How does an LLC differ from an IBC?
First of all, a Limited Liability Company (LLC) is a registered company which does not issue shares, therefore does not have shareholders. Its owners are known as members. The LLC can be managed by its members or owners. While an IBC cannot conduct business in the country of incorporation, there is no such restriction on an LLC. The liability of the members is limited to the contributions of the member. Distribution of profits or dividends are set out in an operating agreement and not necessarily based on contribution value. The IBC is limited by shares and the shareholders appoint the director for the management of the company. Dividends are determined by the share percentage ownership.
With regard to citizens of the United States, the primary difference between an IBC and a foreign LLC is the manner in which is treated by the I.R.S. and the subsequent tax exposure for either the shareholder or member. At the end of 1996 the U.S. elected that both domestic and foreign corporations were to be taxed at the rate of 35% and could not elect to be taxed otherwise. In contrast, the sole member of the LLC can elect to have the taxes flow onto their personal tax return when the LLC elects to be a disregarded entity using IRS form 8832. So, if the personal tax rate of the foreign offshore LLC owner is 20% for that year then the owner benefits in comparison to the IBC tax rate which is 35%. This is of course assuming one does not maximize their confidentiality whilst setting up said corporation or LLC.
A foreign LLC (such as Nevis) is often far better than that of a U.S LLC. This is due to the fact that the U.S carries several impediments when opening accounts for both residents and investors abroad. If given the choice between a foreign offshore or onshore LLC, there is far more to gain in an offshore LLC. The freedom and asset protection one receives in a foreign LLC is much great than that which would be received in Nevada or Wyoming (although they too have their own advantages for certain clients). Nonetheless, for those aiming to maximize their asset protection and offshore freedom, one should lean towards the establishment of an offshore LLC.
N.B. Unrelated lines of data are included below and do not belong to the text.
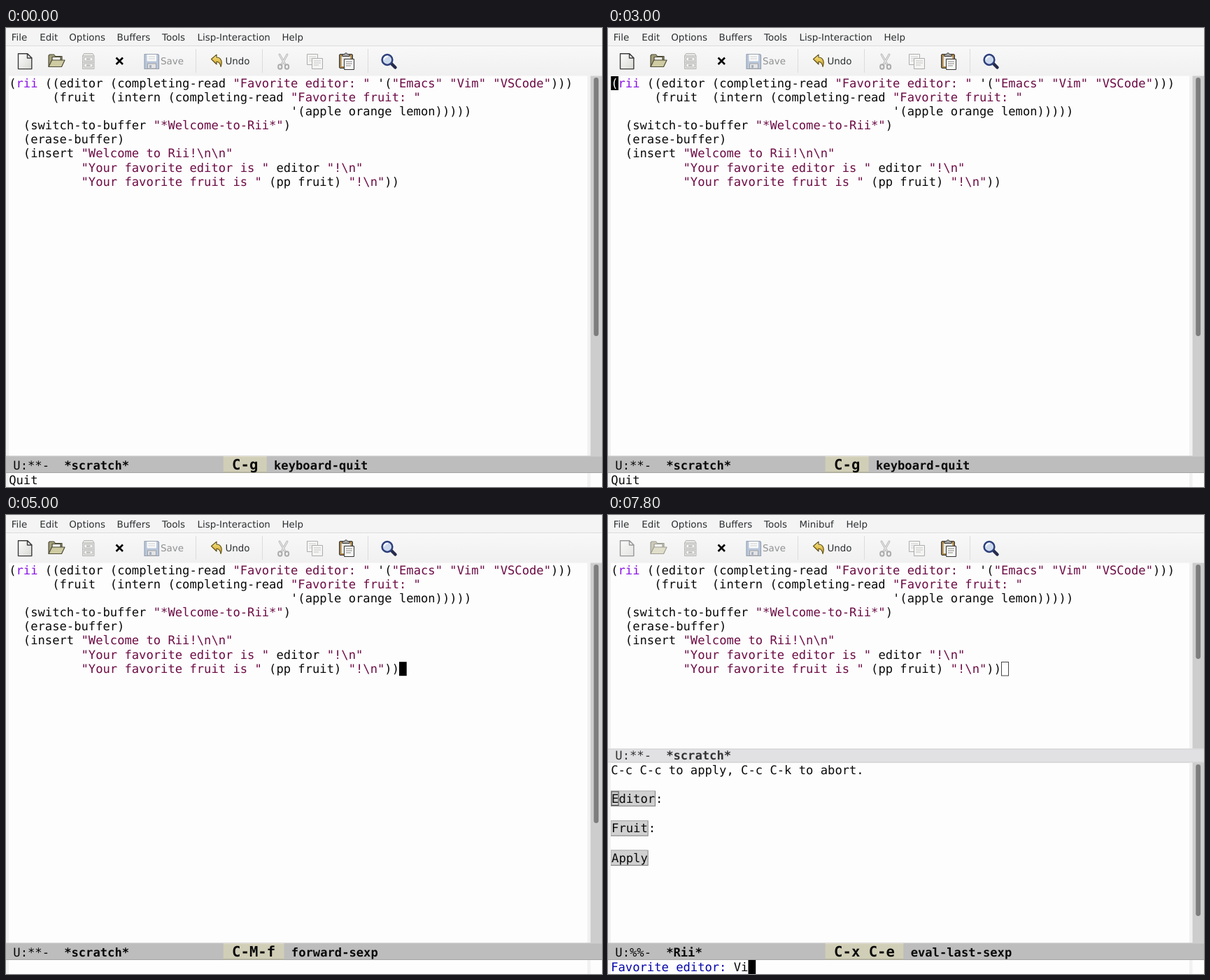
Write an HTML page that moves like this. It is 852 px wide and 657 px high and loops after 8000 ms.

```html
<!DOCTYPE html>
<html lang="en">
<head>
<meta charset="utf-8">
<title>Editor session</title>
<style>
  html, body { margin: 0; width: 100%; height: 100%; overflow: hidden; background: #fdfdfd; }
  svg { display: block; width: 852px; height: 657px; }
  text { white-space: pre; text-rendering: geometricPrecision; font: 17.16px "DejaVu Sans Mono", monospace; fill: #0a0a0a; }
  .ui { font: 13.43px "DejaVu Sans", sans-serif; fill: #2c2f31; }
  .bold { font-weight: bold; }
  .key { font-size: 20.6px; font-weight: bold; }
  .string { fill: #6d0c45; }
  .keyword { fill: #8a14e6; }
  .prompt { fill: #0606ac; }
  .soft { fill: #333; }
  .off { opacity: .5; }
</style>
</head>
<body>
<svg id="stage" viewBox="0 0 852 657" xml:space="preserve">
  <defs>
    <linearGradient id="bar" x2="0" y2="1"><stop stop-color="#f8f8f8"/><stop offset="1" stop-color="#f0f0f0"/></linearGradient>
    <linearGradient id="paper" x2="1" y2="1"><stop stop-color="#fff"/><stop offset="1" stop-color="#d6d6d2"/></linearGradient>
    <linearGradient id="gold" x2="0" y2="1"><stop stop-color="#fbe98a"/><stop offset="1" stop-color="#c99a1c"/></linearGradient>

    <g id="new" stroke="#3c3c3c" stroke-width="1.4" stroke-linejoin="round">
      <path d="M17.5 36.7H30.5L36.8 43V58.6H17.5Z" fill="url(#paper)"/>
      <path d="M30.5 36.7V43H36.8Z" fill="#fff"/>
    </g>
    <g id="open" stroke="#4b4a36" stroke-width="1.2" stroke-linejoin="round">
      <path d="M61 55.5V39.5L62.5 38H68.5L70.5 40.5H80V46" fill="#a5a17c"/>
      <path d="M66 41.5H78V49H66Z" fill="#f2f2ee"/>
      <path d="M61 55.5L65.5 46H84L79.5 55.5Z" fill="#cfcba2"/>
    </g>
    <g id="cabinet" stroke="#777" fill="#d9d9d2" stroke-linejoin="round">
      <path d="M109.5 40L111.5 36.5H124L126 40V58.5H109.5Z"/>
      <path d="M109.5 40H126M109.5 49H126M111.5 42H124V47H111.5ZM111.5 51H124V56H111.5Z" fill="#f2f2ec"/>
      <path d="M115 44.5H120.5M115 53.5H120.5" stroke-width="1.8"/>
    </g>
    <g id="save" stroke-linejoin="round">
      <path d="M198 37.5H217L218.5 39V58.5H198Z" fill="#7f9ac2" stroke="#3c5070" stroke-width="1.2"/>
      <path d="M201.500 38H215V47.500H201.500Z" fill="#fff"/>
      <path d="M203.500 41H213M203.500 44H213" stroke="#aaa"/>
      <path d="M202.500 51H214.500V58H202.500Z" fill="#d6d6d6" stroke="#555"/>
      <path d="M205 53H208V57H205Z" fill="#556f94"/>
    </g>
    <path id="undo" d="M293.5 44.500L301 38.200V42C307 42 310 47.500 307 55.500C306.200 50.800 304.500 48.300 301 48.300V52Z" fill="url(#gold)" stroke="#5c4b14" stroke-width="1.1" stroke-linejoin="round"/>
    <g id="cut" fill="none" stroke="#666" stroke-linecap="round">
      <path d="M391 38L399.500 53M402 38L393.500 53" stroke="#6d6d6d" stroke-width="2.8"/>
      <path d="M391 38L399.500 53M402 38L393.500 53" stroke="#e6e6e6" stroke-width="1.2"/>
      <ellipse cx="391.8" cy="55.500" rx="2.700" ry="3.300" stroke-width="2"/>
      <ellipse cx="401.500" cy="55.500" rx="2.700" ry="3.300" stroke-width="2"/>
    </g>
    <g id="copy" stroke="#666" fill="#f6f6f4">
      <path d="M430.500 37.500H445.500V52.500H430.500Z"/>
      <path d="M433 41H443M433 44H443M433 47H443" stroke="#aaa"/>
      <path d="M437.500 43.500H452.500V58.500H448L437.500 58.500Z"/>
      <path d="M440 47H450M440 50H450M440 53H447" stroke="#999"/>
    </g>
    <g id="paste" stroke="#333" stroke-linejoin="round">
      <rect x="476.500" y="37.500" width="19" height="20" rx="1.500" fill="#a58247"/>
      <path d="M479.500 40.500H492.500V55H479.500Z" fill="#e9e9e4" stroke="none"/>
      <path d="M481 40.500V37.500H484C484 35.300 488 35.300 488 37.500H491V40.500Z" fill="#aaa"/>
      <path d="M483.500 44.500H497.500V59.500H483.500Z" fill="#f8f8f6"/>
      <path d="M486 48H495M486 51H495M486 54H493" stroke="#888"/>
    </g>
    <g id="find">
      <path d="M551 51L556.500 56.500" stroke="#252b4a" stroke-width="4.500" stroke-linecap="round"/>
      <circle cx="545" cy="45.500" r="7.400" fill="#ccd9ec" stroke="#2d3f7c" stroke-width="2.500"/>
      <path d="M540.500 45C541 42 543 40.700 546 40.700" fill="none" stroke="#fff" stroke-width="1.800"/>
    </g>
  </defs>
  <g id="view"></g>
</svg>
<script>
const LOOP = 8000, CELL = 10.33, ROW = 20.17, LEFT = 4.2;

// [start ms, phase, cursor visible, typed text]
const STEPS = [
  [0, 'quit', 0], [200, 'quit', 1], [600, 'quit', 0], [1000, 'quit', 1],
  [1600, 'quit', 0], [2000, 'quit', 1], [2600, 'quit', 0], [3000, 'quit', 1], [3600, 'quit', 0],
  [3800, 'forward', 1], [4400, 'forward', 0], [4800, 'forward', 1],
  [5200, 'ask', 1, ''], [5800, 'ask', 0, ''], [6200, 'ask', 1, ''], [6800, 'ask', 0, ''],
  [7200, 'ask', 1, ''], [7400, 'ask', 1, 'V'], [7600, 'ask', 1, 'Vi']
];
const COMMANDS = {
  quit: ['C-g', 'keyboard-quit'],
  forward: ['C-M-f', 'forward-sexp'],
  ask: ['C-x C-e', 'eval-last-sexp']
};
const CODE = String.raw`(rii ((editor (completing-read "Favorite editor: " '("Emacs" "Vim" "VSCode")))
      (fruit  (intern (completing-read "Favorite fruit: "
                                       '(apple orange lemon)))))
  (switch-to-buffer "*Welcome-to-Rii*")
  (erase-buffer)
  (insert "Welcome to Rii!\n\n"
          "Your favorite editor is " editor "!\n"
          "Your favorite fruit is " (pp fruit) "!\n"))`.split('\n');

const rect = (x, y, w, h, fill, extra = '') =>
  `<rect x="${x}" y="${y}" width="${w}" height="${h}" fill="${fill}" ${extra}/>`;
const text = (x, y, str, cls = '') => `<text x="${x}" y="${y}" class="${cls}">${str}</text>`;
const span = (cls, str) => `<tspan class="${cls}">${str}</tspan>`;
const icon = (name, enabled) => `<use href="#${name}" class="${enabled ? '' : 'off'}"/>`;
const cursor = (x, y) => rect(x, y, CELL + .4, 20, '#000');
const hollow = (x, y) => rect(x, y, CELL - .3, 19.5, 'none', 'stroke="#444"');

const highlight = line => line
  .replace(/"[^"]*"/g, s => span('string', s))
  .replace(/^\(rii/, '(' + span('keyword', 'rii'));

function menu(asking) {
  const items = [[7.8, 'File'], [48.3, 'Edit'], [90.3, 'Options'], [158.6, 'Buffers'], [223, 'Tools'],
    [273.5, asking ? 'Minibuf' : 'Lisp-Interaction'], [asking ? 340.5 : 394.5, 'Help']];
  return rect(0, 0, 852, 26, '#f4f4f4') + rect(0, 25, 852, 1, '#dcdcdc') +
    items.map(([x, label]) => text(x, 17.5, label, 'ui')).join('');
}

function toolbar(asking, canUndo) {
  return rect(0, 26, 852, 42.5, 'url(#bar)') +
    [271, 366, 517].map(x => rect(x, 30, 1, 34, '#dcdcdc')).join('') +
    icon('new', !asking) + icon('open', !asking) + icon('cabinet', false) +
    '<path d="M157.500 42.500L167 52M167 42.500L157.500 52" stroke="#0a0a0a" stroke-width="2.700"/>' +
    icon('save', false) + text(221, 52, 'Save', 'ui off') +
    icon('undo', canUndo) + text(313.5, 52, 'Undo', canUndo ? 'ui' : 'ui off') +
    icon('cut', false) + icon('copy', false) + icon('paste', true) + icon('find', true);
}

const pane = (top, bottom, thumbEnd) =>
  rect(0, top, 4, bottom - top, '#f1f1f1') + rect(831, top, 4.5, bottom - top, '#f1f1f1') +
  rect(835.5, top, 16.5, bottom - top, '#cdcdcd') +
  rect(840.3, top + 2.5, 6.8, thumbEnd - top - 2.5, '#7d7d7d', 'rx="3.4"');

function modeLine(flags, buffer, [key, command]) {
  const keyWidth = (key.length + 2) * 12.4;
  return rect(0, 612.5, 852, 24, '#bdbdbd') + rect(0, 612.5, 852, 1, '#cbcbcb') + rect(0, 636, 852, 1, '#a4a4a4') +
    text(CELL, 631.5, flags) + text(8 * CELL + .5, 631.5, buffer, 'bold') +
    rect(310.7, 613, keyWidth, 23.5, '#d1ceb7') +
    rect(310.7, 613, keyWidth, 1, '#e2dfcb') + rect(310.7, 635.5, keyWidth, 1, '#a19f8d') +
    text(323.1, 631.5, key, 'key') + text(310.7 + keyWidth + CELL, 631.5, command, 'bold');
}

function button(label, y, after) {
  const w = label.length * CELL + 2;
  return rect(4, y, w, 22.5, '#858585') + rect(4, y, w - 1, 21.5, '#b5b5b5') +
    rect(5, y + 1, w - 2.3, 20, '#d0d0d0') + text(5.1, y + 17.2, label) + text(w + 4, y + 17.2, after);
}

const form = () =>
  rect(0, 334.5, 852, 20, '#e1e1e4') + rect(0, 334.5, 852, 1, '#d2d2d4') + rect(0, 353.5, 852, 1, '#cbcbcd') +
  text(CELL, 350.3, 'U:**-', 'soft') + text(8 * CELL + .5, 350.3, '*scratch*', 'bold soft') +
  pane(354.5, 612.5, 574) +
  text(LEFT, 370.5, 'C-c C-c to apply, C-c C-k to abort.') +
  button('Editor', 394.7, ':') + button('Fruit', 437.2, ':') + button('Apply', 479.6, '') +
  hollow(5, 396);

function draw([, phase, blink, typed]) {
  const asking = phase === 'ask';
  const end = [LEFT + 54 * CELL, 69 + 7 * ROW];
  let out = rect(0, 0, 852, 657, '#fdfdfd') + menu(asking) + toolbar(asking, !asking || typed !== '');
  out += asking ? pane(68.5, 334.5, 206) : pane(68.5, 612.5, 441);
  out += CODE.map((line, i) => text(LEFT, 84.5 + i * ROW, highlight(line))).join('');
  if (phase === 'quit' && blink)
    out += cursor(LEFT, 69) + `<text x="${LEFT}" y="84.5" style="fill:#fdfdfd">(</text>`;
  if (phase === 'forward' && blink) out += cursor(...end);
  if (asking) out += hollow(end[0] + .5, end[1] + .3) + form();
  out += modeLine(asking ? 'U:%%-' : 'U:**-', asking ? '*Rii*' : '*scratch*', COMMANDS[phase]);
  out += rect(0, 637, 4, 20, '#f1f1f1') + rect(831, 637, 4.5, 20, '#f1f1f1');
  if (phase === 'quit') out += text(LEFT, 652.8, 'Quit');
  if (asking) {
    out += text(LEFT, 652.8, span('prompt', 'Favorite editor: ') + typed);
    if (blink) out += cursor(LEFT + (17 + typed.length) * CELL, 637);
  }
  return out;
}

const view = document.getElementById('view');
const start = performance.now();
let shown;
function tick() {
  const t = (performance.now() - start) % LOOP;
  const step = STEPS.findLast(([at]) => at <= t);
  if (step !== shown) view.innerHTML = draw(shown = step);
  requestAnimationFrame(tick);
}
tick();
</script>
</body>
</html>
```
In an offshore LLC one may have several managers or have one sole manager (i.e. the owner).